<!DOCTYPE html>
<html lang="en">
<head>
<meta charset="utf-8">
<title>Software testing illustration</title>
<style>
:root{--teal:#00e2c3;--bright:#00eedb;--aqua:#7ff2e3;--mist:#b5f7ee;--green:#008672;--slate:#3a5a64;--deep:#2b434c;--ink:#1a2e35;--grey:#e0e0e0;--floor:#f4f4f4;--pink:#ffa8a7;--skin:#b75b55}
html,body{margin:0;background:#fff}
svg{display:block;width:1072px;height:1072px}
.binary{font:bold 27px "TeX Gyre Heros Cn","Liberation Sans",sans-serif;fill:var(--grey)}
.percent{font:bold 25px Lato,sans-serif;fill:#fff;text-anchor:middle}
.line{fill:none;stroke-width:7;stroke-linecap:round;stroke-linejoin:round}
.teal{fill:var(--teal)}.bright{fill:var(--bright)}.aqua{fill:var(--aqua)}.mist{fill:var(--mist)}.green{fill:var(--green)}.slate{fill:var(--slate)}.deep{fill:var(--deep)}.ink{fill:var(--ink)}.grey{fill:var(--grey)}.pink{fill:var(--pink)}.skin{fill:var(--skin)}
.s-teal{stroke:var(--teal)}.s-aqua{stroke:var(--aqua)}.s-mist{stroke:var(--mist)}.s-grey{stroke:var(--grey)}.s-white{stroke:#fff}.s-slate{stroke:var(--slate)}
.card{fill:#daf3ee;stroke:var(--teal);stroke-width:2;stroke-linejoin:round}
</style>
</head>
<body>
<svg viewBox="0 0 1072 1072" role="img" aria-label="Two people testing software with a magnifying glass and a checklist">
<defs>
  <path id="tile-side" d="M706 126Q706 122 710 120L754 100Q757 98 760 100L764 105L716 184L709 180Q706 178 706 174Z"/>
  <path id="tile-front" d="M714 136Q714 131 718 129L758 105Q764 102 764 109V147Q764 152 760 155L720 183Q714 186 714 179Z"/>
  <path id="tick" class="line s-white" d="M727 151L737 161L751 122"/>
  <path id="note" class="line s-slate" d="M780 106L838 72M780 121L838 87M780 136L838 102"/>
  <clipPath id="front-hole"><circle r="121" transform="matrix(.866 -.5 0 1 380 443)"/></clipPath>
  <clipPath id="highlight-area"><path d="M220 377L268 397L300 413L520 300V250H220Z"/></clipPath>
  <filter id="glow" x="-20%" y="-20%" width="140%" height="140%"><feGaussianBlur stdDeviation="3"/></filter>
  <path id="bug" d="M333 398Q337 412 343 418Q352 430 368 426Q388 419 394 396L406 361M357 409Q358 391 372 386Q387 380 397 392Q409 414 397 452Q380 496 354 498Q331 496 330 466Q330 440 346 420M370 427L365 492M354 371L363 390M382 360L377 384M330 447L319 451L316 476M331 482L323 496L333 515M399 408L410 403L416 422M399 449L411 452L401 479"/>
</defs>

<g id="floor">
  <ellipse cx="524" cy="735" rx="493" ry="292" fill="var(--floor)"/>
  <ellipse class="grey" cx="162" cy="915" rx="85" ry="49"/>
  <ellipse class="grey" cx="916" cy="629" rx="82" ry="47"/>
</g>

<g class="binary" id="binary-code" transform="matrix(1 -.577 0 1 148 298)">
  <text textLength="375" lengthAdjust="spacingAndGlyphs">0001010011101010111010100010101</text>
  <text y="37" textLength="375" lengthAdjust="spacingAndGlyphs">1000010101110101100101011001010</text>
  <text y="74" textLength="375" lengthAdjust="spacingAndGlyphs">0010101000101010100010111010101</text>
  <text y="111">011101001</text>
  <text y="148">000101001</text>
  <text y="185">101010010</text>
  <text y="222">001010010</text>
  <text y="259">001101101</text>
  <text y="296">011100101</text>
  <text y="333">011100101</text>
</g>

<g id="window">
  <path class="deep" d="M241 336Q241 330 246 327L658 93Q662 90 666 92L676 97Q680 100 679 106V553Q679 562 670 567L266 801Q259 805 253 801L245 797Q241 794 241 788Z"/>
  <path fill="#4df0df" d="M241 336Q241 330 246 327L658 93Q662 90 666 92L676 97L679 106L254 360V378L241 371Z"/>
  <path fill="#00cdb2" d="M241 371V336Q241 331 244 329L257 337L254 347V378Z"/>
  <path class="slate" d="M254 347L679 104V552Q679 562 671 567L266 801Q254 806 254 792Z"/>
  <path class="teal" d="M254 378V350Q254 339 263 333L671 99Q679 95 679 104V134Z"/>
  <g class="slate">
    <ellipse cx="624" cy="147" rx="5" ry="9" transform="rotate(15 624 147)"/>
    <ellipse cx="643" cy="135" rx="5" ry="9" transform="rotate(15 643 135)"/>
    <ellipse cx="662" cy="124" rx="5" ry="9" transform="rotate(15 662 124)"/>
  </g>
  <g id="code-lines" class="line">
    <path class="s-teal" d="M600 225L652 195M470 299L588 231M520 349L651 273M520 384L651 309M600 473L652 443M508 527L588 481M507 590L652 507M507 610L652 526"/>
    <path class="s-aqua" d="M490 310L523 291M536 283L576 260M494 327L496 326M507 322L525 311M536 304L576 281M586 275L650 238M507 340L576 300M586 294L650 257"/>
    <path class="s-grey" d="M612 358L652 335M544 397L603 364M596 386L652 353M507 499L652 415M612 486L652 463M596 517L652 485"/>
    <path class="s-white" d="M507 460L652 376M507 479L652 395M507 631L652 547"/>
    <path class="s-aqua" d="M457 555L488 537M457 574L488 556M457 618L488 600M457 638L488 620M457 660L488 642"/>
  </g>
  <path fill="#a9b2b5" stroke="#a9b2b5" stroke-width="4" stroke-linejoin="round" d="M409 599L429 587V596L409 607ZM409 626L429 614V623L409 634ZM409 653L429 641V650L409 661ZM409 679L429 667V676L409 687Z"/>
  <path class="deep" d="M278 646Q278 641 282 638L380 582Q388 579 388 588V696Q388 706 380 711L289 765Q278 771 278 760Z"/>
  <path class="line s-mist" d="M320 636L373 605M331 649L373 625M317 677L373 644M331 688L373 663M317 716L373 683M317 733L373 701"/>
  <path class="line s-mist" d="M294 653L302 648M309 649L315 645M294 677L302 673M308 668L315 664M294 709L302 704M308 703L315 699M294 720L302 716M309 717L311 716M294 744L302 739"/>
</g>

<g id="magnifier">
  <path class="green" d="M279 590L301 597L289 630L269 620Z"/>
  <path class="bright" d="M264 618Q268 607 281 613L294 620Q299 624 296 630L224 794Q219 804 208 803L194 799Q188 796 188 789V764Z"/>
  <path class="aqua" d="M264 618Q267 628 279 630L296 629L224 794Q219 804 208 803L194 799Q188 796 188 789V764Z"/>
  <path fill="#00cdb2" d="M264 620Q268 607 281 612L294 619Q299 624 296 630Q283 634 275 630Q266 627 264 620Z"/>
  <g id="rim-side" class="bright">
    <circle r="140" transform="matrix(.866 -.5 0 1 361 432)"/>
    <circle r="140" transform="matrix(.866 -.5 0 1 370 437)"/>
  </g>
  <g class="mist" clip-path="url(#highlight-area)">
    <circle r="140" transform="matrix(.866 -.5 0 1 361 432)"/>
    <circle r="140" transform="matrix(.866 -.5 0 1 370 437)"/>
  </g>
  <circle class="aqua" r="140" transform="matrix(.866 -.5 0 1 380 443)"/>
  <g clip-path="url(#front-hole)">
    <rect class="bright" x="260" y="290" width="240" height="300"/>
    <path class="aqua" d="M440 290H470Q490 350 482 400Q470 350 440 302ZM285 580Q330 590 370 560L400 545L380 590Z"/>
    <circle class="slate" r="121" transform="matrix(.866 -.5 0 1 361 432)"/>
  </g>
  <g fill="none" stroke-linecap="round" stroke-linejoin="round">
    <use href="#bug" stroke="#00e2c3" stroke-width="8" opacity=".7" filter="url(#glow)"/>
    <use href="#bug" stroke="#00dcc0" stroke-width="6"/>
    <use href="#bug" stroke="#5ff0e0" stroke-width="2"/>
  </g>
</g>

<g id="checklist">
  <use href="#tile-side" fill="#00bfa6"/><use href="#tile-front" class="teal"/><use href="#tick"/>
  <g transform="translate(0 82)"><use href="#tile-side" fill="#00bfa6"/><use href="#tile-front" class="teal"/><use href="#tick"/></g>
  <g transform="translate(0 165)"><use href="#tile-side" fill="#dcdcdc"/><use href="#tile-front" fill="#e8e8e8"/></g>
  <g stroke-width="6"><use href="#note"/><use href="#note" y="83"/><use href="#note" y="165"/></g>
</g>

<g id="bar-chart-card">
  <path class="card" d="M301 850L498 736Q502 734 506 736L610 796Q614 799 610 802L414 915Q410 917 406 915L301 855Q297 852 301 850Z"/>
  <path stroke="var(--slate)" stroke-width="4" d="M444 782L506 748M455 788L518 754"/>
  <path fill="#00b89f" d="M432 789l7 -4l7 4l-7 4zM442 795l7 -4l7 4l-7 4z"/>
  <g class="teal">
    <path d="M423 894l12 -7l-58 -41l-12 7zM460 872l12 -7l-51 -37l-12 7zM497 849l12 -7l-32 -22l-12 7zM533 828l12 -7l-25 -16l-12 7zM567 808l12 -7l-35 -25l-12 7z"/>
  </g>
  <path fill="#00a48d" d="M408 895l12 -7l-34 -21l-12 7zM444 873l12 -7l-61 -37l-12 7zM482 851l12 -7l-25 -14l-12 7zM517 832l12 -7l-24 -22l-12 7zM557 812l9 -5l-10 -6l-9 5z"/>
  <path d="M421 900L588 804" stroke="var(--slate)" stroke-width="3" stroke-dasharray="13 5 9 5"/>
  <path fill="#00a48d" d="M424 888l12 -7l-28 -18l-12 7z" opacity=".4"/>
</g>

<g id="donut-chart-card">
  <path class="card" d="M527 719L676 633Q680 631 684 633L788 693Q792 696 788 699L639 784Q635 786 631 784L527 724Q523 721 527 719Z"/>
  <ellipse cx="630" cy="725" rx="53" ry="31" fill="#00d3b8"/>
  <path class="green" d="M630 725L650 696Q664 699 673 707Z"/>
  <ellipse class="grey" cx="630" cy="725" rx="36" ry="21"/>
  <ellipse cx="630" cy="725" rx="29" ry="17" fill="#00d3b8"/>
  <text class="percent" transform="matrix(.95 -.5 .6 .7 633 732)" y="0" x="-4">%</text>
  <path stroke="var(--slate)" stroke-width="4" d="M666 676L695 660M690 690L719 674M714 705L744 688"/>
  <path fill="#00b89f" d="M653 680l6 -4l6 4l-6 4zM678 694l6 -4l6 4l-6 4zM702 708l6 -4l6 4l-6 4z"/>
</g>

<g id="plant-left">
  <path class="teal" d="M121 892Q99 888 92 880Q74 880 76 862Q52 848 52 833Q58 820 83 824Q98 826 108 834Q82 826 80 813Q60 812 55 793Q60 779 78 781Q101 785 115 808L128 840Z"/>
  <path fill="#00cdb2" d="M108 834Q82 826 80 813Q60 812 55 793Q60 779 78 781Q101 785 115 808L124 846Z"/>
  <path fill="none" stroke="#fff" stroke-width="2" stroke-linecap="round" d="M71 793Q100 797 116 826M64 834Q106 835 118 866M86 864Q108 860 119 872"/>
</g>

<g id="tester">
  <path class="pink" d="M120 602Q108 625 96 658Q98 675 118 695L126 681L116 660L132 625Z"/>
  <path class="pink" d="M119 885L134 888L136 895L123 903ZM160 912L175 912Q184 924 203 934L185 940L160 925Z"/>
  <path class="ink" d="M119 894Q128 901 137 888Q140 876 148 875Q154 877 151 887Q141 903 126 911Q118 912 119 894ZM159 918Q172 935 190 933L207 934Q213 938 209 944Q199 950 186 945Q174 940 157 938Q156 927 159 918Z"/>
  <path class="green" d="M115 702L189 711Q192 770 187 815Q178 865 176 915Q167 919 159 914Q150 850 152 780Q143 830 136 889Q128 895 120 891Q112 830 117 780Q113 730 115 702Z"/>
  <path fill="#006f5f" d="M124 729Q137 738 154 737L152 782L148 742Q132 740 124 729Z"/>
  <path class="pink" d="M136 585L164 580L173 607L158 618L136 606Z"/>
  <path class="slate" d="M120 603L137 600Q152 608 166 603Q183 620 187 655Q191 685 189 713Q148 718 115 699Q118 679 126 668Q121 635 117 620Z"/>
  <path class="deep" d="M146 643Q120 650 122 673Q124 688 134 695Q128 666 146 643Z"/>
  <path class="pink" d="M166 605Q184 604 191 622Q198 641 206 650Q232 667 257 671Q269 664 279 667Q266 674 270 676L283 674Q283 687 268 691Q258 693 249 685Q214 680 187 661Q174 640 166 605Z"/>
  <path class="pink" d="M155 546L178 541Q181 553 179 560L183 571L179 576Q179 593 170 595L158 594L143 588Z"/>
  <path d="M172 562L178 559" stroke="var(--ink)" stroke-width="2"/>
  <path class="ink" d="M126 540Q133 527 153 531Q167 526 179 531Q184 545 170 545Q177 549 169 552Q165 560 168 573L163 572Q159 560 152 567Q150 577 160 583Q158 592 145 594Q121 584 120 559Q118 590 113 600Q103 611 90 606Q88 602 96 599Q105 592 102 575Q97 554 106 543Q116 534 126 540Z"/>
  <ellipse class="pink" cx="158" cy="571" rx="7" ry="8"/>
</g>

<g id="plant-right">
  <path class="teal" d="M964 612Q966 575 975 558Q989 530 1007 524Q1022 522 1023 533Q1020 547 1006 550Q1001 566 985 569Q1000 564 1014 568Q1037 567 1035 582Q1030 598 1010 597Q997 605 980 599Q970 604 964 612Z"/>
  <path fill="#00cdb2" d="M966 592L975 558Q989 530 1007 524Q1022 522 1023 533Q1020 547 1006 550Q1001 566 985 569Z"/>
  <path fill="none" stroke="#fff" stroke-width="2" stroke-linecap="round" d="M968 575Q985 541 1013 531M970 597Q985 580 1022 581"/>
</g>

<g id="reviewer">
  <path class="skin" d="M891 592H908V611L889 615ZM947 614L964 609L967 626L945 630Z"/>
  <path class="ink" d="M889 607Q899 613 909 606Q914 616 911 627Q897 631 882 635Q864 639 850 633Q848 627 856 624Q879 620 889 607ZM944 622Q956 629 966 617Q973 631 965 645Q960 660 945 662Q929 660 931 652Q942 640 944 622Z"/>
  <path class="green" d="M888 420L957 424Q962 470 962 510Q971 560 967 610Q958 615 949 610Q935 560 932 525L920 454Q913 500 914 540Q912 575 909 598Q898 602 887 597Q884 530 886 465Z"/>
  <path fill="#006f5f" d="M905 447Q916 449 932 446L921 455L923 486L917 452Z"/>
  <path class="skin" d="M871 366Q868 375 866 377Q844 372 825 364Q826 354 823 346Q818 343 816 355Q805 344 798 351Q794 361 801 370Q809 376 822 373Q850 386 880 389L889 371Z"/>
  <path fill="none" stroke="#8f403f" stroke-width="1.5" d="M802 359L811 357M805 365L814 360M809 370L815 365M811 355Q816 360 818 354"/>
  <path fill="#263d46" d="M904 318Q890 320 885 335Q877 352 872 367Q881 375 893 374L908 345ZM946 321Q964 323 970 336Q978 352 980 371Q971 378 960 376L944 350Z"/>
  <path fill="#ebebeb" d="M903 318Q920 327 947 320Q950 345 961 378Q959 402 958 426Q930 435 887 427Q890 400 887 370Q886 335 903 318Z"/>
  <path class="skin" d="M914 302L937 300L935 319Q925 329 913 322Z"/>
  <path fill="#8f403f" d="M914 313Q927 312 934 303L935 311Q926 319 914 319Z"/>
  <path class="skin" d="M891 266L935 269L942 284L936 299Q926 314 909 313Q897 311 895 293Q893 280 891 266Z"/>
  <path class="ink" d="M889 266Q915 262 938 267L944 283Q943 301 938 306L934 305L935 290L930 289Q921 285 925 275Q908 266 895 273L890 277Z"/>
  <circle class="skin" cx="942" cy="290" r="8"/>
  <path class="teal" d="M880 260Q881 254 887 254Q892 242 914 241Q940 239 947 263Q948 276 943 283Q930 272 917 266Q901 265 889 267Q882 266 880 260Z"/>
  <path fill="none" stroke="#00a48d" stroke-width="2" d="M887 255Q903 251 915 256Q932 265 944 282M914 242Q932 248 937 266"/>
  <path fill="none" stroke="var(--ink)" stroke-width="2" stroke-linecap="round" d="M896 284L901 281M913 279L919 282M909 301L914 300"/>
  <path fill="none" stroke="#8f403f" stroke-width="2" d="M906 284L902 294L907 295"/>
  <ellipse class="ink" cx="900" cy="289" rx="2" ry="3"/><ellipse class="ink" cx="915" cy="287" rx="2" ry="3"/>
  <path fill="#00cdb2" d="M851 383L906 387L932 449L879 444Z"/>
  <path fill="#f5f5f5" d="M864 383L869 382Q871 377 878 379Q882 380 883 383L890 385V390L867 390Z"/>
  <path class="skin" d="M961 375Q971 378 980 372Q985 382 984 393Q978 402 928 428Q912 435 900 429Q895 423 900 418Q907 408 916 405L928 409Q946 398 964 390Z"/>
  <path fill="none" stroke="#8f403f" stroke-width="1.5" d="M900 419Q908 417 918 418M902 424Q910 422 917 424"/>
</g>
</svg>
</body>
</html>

------------------------------------------------

- Problem details -
Above are some records; copy exactly the lines from the one with "383L906 387L932 449L879" through the one with "375Q971 378 980", both included, and no others.

- Written solution -
  <path fill="#00cdb2" d="M851 383L906 387L932 449L879 444Z"/>
  <path fill="#f5f5f5" d="M864 383L869 382Q871 377 878 379Q882 380 883 383L890 385V390L867 390Z"/>
  <path class="skin" d="M961 375Q971 378 980 372Q985 382 984 393Q978 402 928 428Q912 435 900 429Q895 423 900 418Q907 408 916 405L928 409Q946 398 964 390Z"/>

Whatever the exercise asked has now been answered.